* [WHAT TO DO]:
Anywhere the string "filter" shows up in the listing below, copy the line it is in.

* * * * * * *

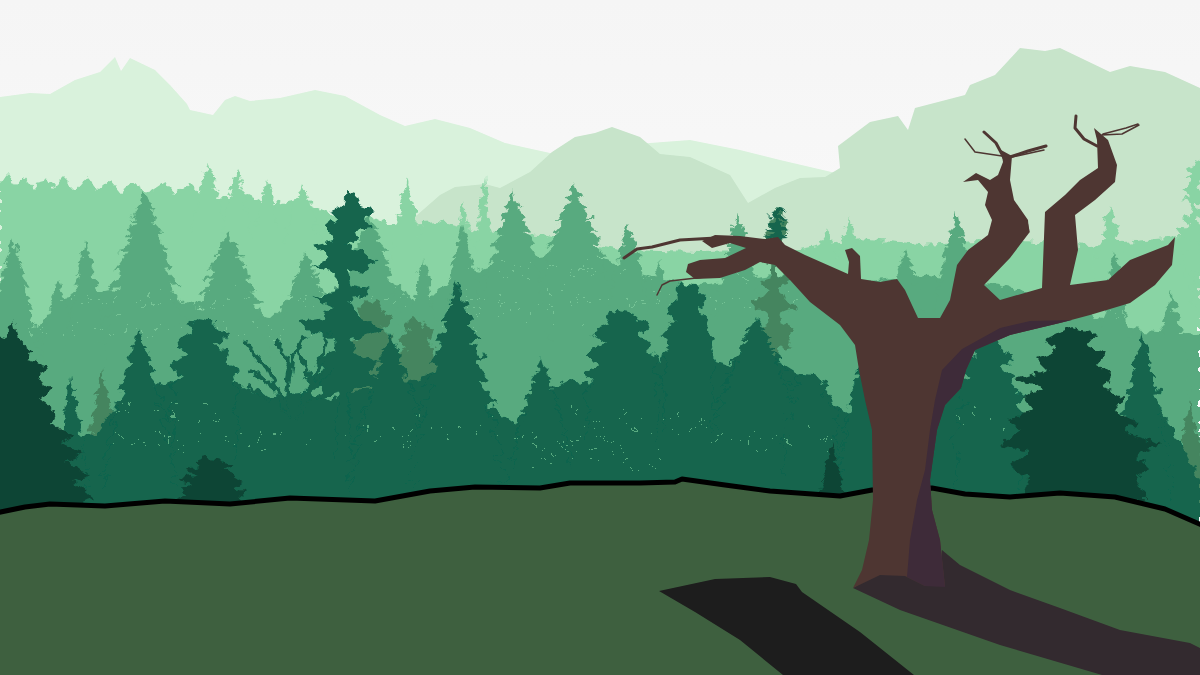
<!DOCTYPE html>
<html lang="en">
<head>
<meta charset="utf-8">
<title>Bare tree at the forest edge</title>
<style>
  :root {
    --sky-top: #f5f5f5;
    --sky-low: #ffffff;
    --mountain-far: #d9f2dc;
    --mountain-near: #c7e4ca;
    --forest-pale: #89d4a4;
    --forest-mid: #59aa7f;
    --forest-olive: #45855f;
    --forest-deep: #12654e;
    --forest-dark: #0d4535;
    --meadow: #3e603f;
    --outline: #000000;
    --bark: #4e3632;
    --bark-shade: #3e2b39;
    --tree-shadow: #332a2f;
    --plot: #1d1d1d;
  }
  html, body { margin: 0; height: 100%; overflow: hidden; }
  .scene { display: block; width: 1200px; height: 675px; }
  .far { fill: var(--mountain-far); }
  .near { fill: var(--mountain-near); }
  .pale { fill: var(--forest-pale); }
  .mid { fill: var(--forest-mid); }
  .olive { fill: var(--forest-olive); }
  .deep { fill: var(--forest-deep); }
  .dark { fill: var(--forest-dark); }
  .foliage { filter: url(#ragged); }
  .stems { fill: none; stroke: var(--forest-deep); stroke-width: 4; }
  .flecks { fill: none; stroke: var(--forest-mid); stroke-width: 2; stroke-dasharray: 2 9 4 17 1 6; filter: url(#scatter); }
  .flecks-pale { stroke: var(--forest-pale); opacity: .6; }
  .meadow { fill: var(--meadow); }
  .horizon { fill: none; stroke: var(--outline); stroke-width: 5; stroke-linejoin: round; }
  .bark { fill: var(--bark); }
  .bark-shade { fill: var(--bark-shade); }
  .twigs { fill: none; stroke: var(--bark); stroke-linejoin: round; stroke-linecap: round; }
  .tree-shadow { fill: var(--tree-shadow); }
  .plot { fill: var(--plot); }
</style>
</head>
<body>
<svg class="scene" viewBox="0 0 1200 675" role="img" aria-label="A bare brown tree on a green meadow in front of layered pine forest and pale mountains">
  <defs>
    <linearGradient id="sky" x1="0" y1="0" x2="0" y2="1">
      <stop offset="0" stop-color="var(--sky-top)"/>
      <stop offset="1" stop-color="var(--sky-low)"/>
    </linearGradient>
    <filter id="ragged" x="-5%" y="-5%" width="110%" height="110%">
      <feTurbulence type="fractalNoise" baseFrequency=".12" numOctaves="2" seed="4"/>
      <feDisplacementMap in="SourceGraphic" scale="11" xChannelSelector="R" yChannelSelector="G"/>
    </filter>
    <filter id="scatter" x="-5%" y="-20%" width="110%" height="140%">
      <feTurbulence type="fractalNoise" baseFrequency=".07" numOctaves="2" seed="9"/>
      <feDisplacementMap in="SourceGraphic" scale="60" xChannelSelector="R" yChannelSelector="G"/>
    </filter>
    <symbol id="fir" viewBox="0 0 100 200" preserveAspectRatio="none">
      <path d="M50 0L54 16 61 22 56 25 66 38 60 40 71 55 63 56 77 73 68 74 80 92 72 94 87 113 76 114 89 134 80 136 96 158 84 159 100 182 88 184 95 200H5L13 182 0 184 15 163 5 163 19 141 9 142 24 118 14 119 27 97 19 98 33 76 24 77 37 58 30 58 41 40 35 40 44 24 40 23 46 15Z"/>
    </symbol>
    <symbol id="pine" viewBox="0 0 100 250" preserveAspectRatio="none">
      <path d="M55 0L72 4 68 12 88 18 76 24 85 34 64 36 68 46 52 50 78 58 90 66 72 76 56 74 60 88 84 92 78 98 60 102 72 120 100 130 74 136 60 140 66 152 92 160 82 172 96 182 66 184 58 192 60 250H42L46 190 20 196 28 182 4 178 30 168 18 158 42 150 40 138 12 132 0 122 28 118 40 110 16 98 42 94 44 76 16 70 36 62 16 50 40 46 30 32 48 26 36 18 52 12Z"/>
    </symbol>
    <symbol id="crown" viewBox="0 0 100 200" preserveAspectRatio="none">
      <path d="M42 0L62 4 68 14 84 20 78 32 66 36 86 50 80 62 98 74 88 90 100 106 90 124 98 142 92 200H6L10 148 0 130 14 116 4 96 22 84 2 70 14 58 30 52 12 40 20 28 34 22 28 10Z"/>
    </symbol>
  </defs>

  <rect id="sky-area" width="1200" height="675" fill="url(#sky)"/>

  <g id="mountains">
    <path class="far" d="M0 97L30 93 50 94 75 80 100 72 115 57 121 71 130 58 155 70 170 85 187 104 190 110 213 115 225 100 235 96 250 101 280 98 315 90 345 96 380 115 405 126 435 119 470 128 505 143 550 153 650 143 690 140 740 150 780 160 840 174V300H0Z"/>
    <path class="near" d="M400 230L440 195 455 187 485 184 500 188 530 172 552 152 575 137 595 133 612 127 640 137 660 154 690 157 730 175 748 203 775 188 800 178 825 177 840 168 838 146 870 122 898 116 908 130 915 108 965 95 970 85 995 75 1020 48 1045 51 1060 48 1085 60 1110 72 1130 66 1165 72 1200 88V320H400Z"/>
  </g>

  <g id="forest-pale" class="pale foliage">
    <path d="M0 184L8 174 16 186 24 176 34 188 44 175 54 188 64 178 76 190 88 176 98 190 110 180 120 192 135 182 150 192 165 182 175 194 190 184 205 200 250 196 268 205 300 200 330 215 360 210 390 225 440 222 480 232 540 235 620 250 700 252 800 250 860 238 920 244 1000 240 1090 245 1200 235V420H0Z"/>
    <use href="#fir" x="190" y="163" width="36" height="70"/>
    <use href="#fir" x="222" y="168" width="30" height="70"/>
    <use href="#fir" x="256" y="180" width="22" height="50"/>
    <use href="#fir" x="282" y="186" width="40" height="60"/>
    <use href="#fir" x="388" y="176" width="38" height="100"/>
    <use href="#fir" x="472" y="178" width="24" height="100"/>
    <use href="#fir" x="450" y="203" width="26" height="70"/>
    <use href="#fir" x="812" y="228" width="30" height="50"/>
    <use href="#fir" x="834" y="216" width="30" height="60"/>
    <use href="#fir" x="1085" y="205" width="50" height="110"/>
    <use href="#pine" x="1176" y="158" width="36" height="150"/>
  </g>

  <g id="forest-mid" class="mid foliage">
    <path d="M0 335L40 325 60 300 110 290 180 300 200 310 270 318 290 300 340 290 400 285 420 310 450 280 490 265 560 255 600 258 640 275 700 285 780 275 850 285 920 275 1000 285 1070 305 1130 330 1200 335V520H0Z"/>
    <use href="#fir" x="-16" y="238" width="58" height="130"/>
    <use href="#fir" x="40" y="278" width="36" height="80"/>
    <use href="#fir" x="62" y="241" width="48" height="120"/>
    <use href="#fir" x="96" y="188" width="96" height="170"/>
    <use href="#fir" x="180" y="231" width="96" height="130"/>
    <use href="#fir" x="276" y="251" width="60" height="90"/>
    <use href="#fir" x="328" y="212" width="82" height="140"/>
    <use href="#fir" x="408" y="258" width="30" height="80"/>
    <use href="#fir" x="440" y="224" width="46" height="110"/>
    <use href="#fir" x="470" y="190" width="86" height="150"/>
    <use href="#fir" x="530" y="183" width="88" height="130"/>
    <use href="#fir" x="604" y="223" width="48" height="100"/>
    <use href="#fir" x="644" y="260" width="30" height="70"/>
    <use href="#fir" x="712" y="214" width="52" height="110"/>
    <use href="#fir" x="880" y="249" width="50" height="90"/>
    <use href="#fir" x="930" y="211" width="52" height="120"/>
    <use href="#fir" x="1090" y="250" width="50" height="150"/>
    <use href="#fir" x="1144" y="290" width="54" height="150"/>
  </g>
  <path class="flecks flecks-pale" d="M20 300H420M460 270H800M470 300H820M30 330H300M440 320H600M1080 310H1200"/>

  <g id="forest-olive" class="olive foliage">
    <use href="#crown" x="340" y="300" width="62" height="150"/>
    <use href="#crown" x="392" y="318" width="50" height="120"/>
    <use href="#fir" x="80" y="368" width="44" height="130"/>
    <use href="#pine" x="752" y="208" width="44" height="190"/>
    <use href="#fir" x="1170" y="400" width="40" height="110"/>
  </g>

  <g id="forest-deep" class="deep foliage">
    <path d="M0 470L60 440 95 435 120 400 165 385 200 370 240 385 262 396 300 392 330 400 355 390 400 385 440 370 500 415 515 425 530 400 570 380 600 385 625 378 680 350 730 365 760 350 795 372 820 380 835 405 850 415 880 390 960 380 1010 400 1035 425 1110 425 1160 410 1185 450 1200 480V540H0Z"/>
    <use href="#fir" x="52" y="376" width="38" height="120"/>
    <use href="#fir" x="98" y="329" width="82" height="160"/>
    <use href="#crown" x="168" y="318" width="72" height="140"/>
    <use href="#pine" x="300" y="192" width="84" height="265"/>
    <use href="#fir" x="344" y="332" width="92" height="160"/>
    <use href="#fir" x="404" y="279" width="106" height="220"/>
    <use href="#fir" x="508" y="358" width="66" height="110"/>
    <use href="#crown" x="582" y="310" width="80" height="130"/>
    <use href="#crown" x="660" y="282" width="56" height="150"/>
    <use href="#fir" x="706" y="316" width="100" height="120"/>
    <use href="#crown" x="780" y="374" width="60" height="100"/>
    <use href="#fir" x="836" y="360" width="50" height="120"/>
    <use href="#crown" x="950" y="340" width="76" height="150"/>
    <use href="#fir" x="1108" y="332" width="68" height="170"/>
    <use href="#pine" x="764" y="207" width="26" height="44"/>
  </g>
  <g id="shrub-stems" class="stems foliage">
    <path d="M290 420L268 370 244 340M276 390L250 370M285 405L292 360 305 335M291 366L276 342M298 420L318 370 330 330M312 384L296 346M300 400L335 366M270 400L246 384"/>
  </g>
  <path class="flecks" d="M110 440H330M520 440H640M540 462H660M360 430H520M120 410H230M700 440H830M580 420H700M960 420H1010"/>

  <g id="forest-dark" class="dark foliage">
    <path d="M14 320L20 342 32 352 26 360 48 366 36 378 52 388 40 400 56 410 50 424 76 436 60 444 84 454 66 462 90 476 72 480 94 498 60 512H-10V335L6 338Z"/>
    <path d="M1072 326L1096 334 1086 346 1108 354 1098 366 1112 374 1104 388 1124 398 1114 412 1138 422 1124 432 1160 444 1136 456 1150 470 1136 476 1146 500H1022L1030 478 1010 466 1028 452 1000 444 1022 430 1006 420 1034 410 1022 396 1044 388 1016 380 1048 370 1036 358 1056 350 1044 340Z"/>
    <use href="#crown" x="178" y="458" width="66" height="64"/>
    <use href="#fir" x="818" y="443" width="28" height="64"/>
  </g>

  <g id="ground">
    <path class="meadow" d="M0 513L25 507 50 504 105 506 165 501 230 504 290 498 375 501 430 491 475 487 540 488 570 483 640 483 675 482 682 479 725 485 770 491 840 496 872 490 932 488 965 494 1010 497 1060 493 1115 497 1165 509 1200 524V675H0Z"/>
    <path class="horizon" d="M-4 513L25 507 50 504 105 506 165 501 230 504 290 498 375 501 430 491 475 487 540 488 570 483 640 483 675 482 682 479 725 485 770 491 840 496 872 490 932 488 965 494 1010 497 1060 493 1115 497 1165 509 1204 526"/>
    <path class="plot" d="M659 591L715 579 770 577 796 584 802 592 860 632 914 675H783L740 640 695 612Z"/>
    <path class="tree-shadow" d="M853 588L880 572 940 575 942 550 960 565 1010 590 1060 608 1120 630 1190 643 1200 648V675H1102L1000 645 900 610Z"/>
  </g>

  <g id="bare-tree">
    <path class="bark" d="M853 588L862 570 869 540 873 500 872 430 865 400 859 370 855 345 840 325 810 302 790 280 775 265 760 262 745 270 720 278 695 279 686 272 688 264 700 260 725 258 746 248 730 243 712 248 702 241 715 235 740 236 765 239 778 237 785 245 805 255 848 274 849 262 845 250 852 248 860 256 861 279 880 282 897 279 905 290 918 318 940 318 950 300 957 265 968 250 988 235 992 220 985 205 988 192 978 180 963 182 976 173 990 180 998 175 1003 162 1001 150 1012 156 1010 180 1014 200 1028 220 1029 233 1010 258 984 285 1000 300 1042 288 1045 212 1065 195 1080 180 1098 168 1097 140 1094 128 1108 140 1117 165 1115 182 1095 200 1075 215 1078 250 1070 285 1108 280 1130 260 1168 245 1175 237 1172 265 1155 285 1130 303 1090 315 1060 323 1010 335 975 350 966 370 961 388 945 405 937 430 930 480 932 510 940 540 945 586 925 586 905 576 880 575Z"/>
    <path class="bark-shade" d="M1072 320L1030 321 1000 328 962 349 942 370 935 400 930 430 925 470 917 500 910 540 907 577 925 586 945 587 940 540 932 510 930 480 937 430 945 405 961 388 966 370 975 350 1010 335Z"/>
    <g class="twigs">
      <path stroke-width="3" d="M716 238L680 240 652 247 637 249 624 258M1004 158L996 143 984 132M1010 157L1028 151 1046 146M1097 146L1084 139 1075 128 1076 116"/>
      <path stroke-width="1.5" d="M705 277L670 281 662 285 657 295M1002 156L975 152 965 139M1012 157L1044 150M1102 135L1122 134 1139 125M1103 134L1126 128 1138 124M1012 200L1027 222 1029 232"/>
    </g>
  </g>
</svg>
</body>
</html>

* * * * * * *

* [SOLUTION]:
  .foliage { filter: url(#ragged); }
  .flecks { fill: none; stroke: var(--forest-mid); stroke-width: 2; stroke-dasharray: 2 9 4 17 1 6; filter: url(#scatter); }
    <filter id="ragged" x="-5%" y="-5%" width="110%" height="110%">
    </filter>
    <filter id="scatter" x="-5%" y="-20%" width="110%" height="140%">
    </filter>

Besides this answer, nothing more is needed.